◆ Exercise brief
Please write out, exactly as they appear, the line containing "639L234 656L240 671L246" and every line after it to the end of the records, and nothing more.

◆ Data extract
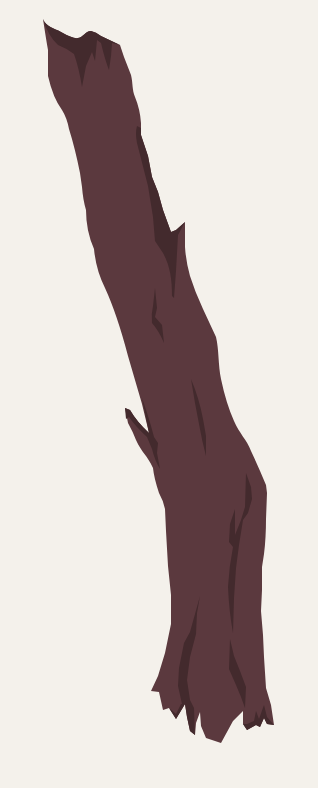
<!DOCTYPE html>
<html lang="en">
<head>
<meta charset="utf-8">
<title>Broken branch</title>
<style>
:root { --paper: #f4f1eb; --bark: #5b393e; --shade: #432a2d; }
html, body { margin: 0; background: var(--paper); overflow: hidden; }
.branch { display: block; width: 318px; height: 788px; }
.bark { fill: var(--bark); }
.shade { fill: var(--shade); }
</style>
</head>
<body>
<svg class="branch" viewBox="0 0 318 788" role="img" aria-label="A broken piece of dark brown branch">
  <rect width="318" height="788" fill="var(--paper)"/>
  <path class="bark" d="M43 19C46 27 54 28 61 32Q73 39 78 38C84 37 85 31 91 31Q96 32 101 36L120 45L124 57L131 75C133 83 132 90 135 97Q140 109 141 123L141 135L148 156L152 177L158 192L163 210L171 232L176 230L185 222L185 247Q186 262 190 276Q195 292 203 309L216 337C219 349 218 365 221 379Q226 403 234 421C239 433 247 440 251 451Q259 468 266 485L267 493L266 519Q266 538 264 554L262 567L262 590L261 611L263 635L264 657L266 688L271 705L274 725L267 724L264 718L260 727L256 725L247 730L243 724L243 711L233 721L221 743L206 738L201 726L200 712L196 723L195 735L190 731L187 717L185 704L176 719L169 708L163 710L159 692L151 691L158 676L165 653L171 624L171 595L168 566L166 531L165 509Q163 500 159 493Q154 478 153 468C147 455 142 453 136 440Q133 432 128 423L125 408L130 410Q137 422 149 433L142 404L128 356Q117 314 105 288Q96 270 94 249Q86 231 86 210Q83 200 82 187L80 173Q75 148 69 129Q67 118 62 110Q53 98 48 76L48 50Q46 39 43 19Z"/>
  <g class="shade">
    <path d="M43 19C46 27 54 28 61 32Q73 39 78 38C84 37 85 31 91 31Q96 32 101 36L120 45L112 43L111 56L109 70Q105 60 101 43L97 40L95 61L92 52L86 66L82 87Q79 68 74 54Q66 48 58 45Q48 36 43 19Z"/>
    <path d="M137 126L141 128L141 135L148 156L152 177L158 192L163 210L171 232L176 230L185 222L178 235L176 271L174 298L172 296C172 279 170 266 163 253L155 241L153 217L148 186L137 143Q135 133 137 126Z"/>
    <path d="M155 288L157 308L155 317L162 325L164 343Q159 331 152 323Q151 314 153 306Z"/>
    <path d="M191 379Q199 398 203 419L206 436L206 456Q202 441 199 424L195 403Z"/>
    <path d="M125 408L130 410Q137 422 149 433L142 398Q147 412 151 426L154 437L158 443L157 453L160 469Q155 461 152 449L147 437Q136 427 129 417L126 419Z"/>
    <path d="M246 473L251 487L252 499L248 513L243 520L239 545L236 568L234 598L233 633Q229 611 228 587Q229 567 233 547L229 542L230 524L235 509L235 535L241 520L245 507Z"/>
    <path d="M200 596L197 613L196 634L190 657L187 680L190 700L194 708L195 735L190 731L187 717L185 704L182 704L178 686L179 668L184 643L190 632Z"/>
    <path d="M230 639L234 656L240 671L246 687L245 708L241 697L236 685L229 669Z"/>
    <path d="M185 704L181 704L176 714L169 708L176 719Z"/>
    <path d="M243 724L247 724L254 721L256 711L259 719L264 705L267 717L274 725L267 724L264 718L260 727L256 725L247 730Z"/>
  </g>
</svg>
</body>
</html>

◆ Output of the exercise
    <path d="M230 639L234 656L240 671L246 687L245 708L241 697L236 685L229 669Z"/>
    <path d="M185 704L181 704L176 714L169 708L176 719Z"/>
    <path d="M243 724L247 724L254 721L256 711L259 719L264 705L267 717L274 725L267 724L264 718L260 727L256 725L247 730Z"/>
  </g>
</svg>
</body>
</html>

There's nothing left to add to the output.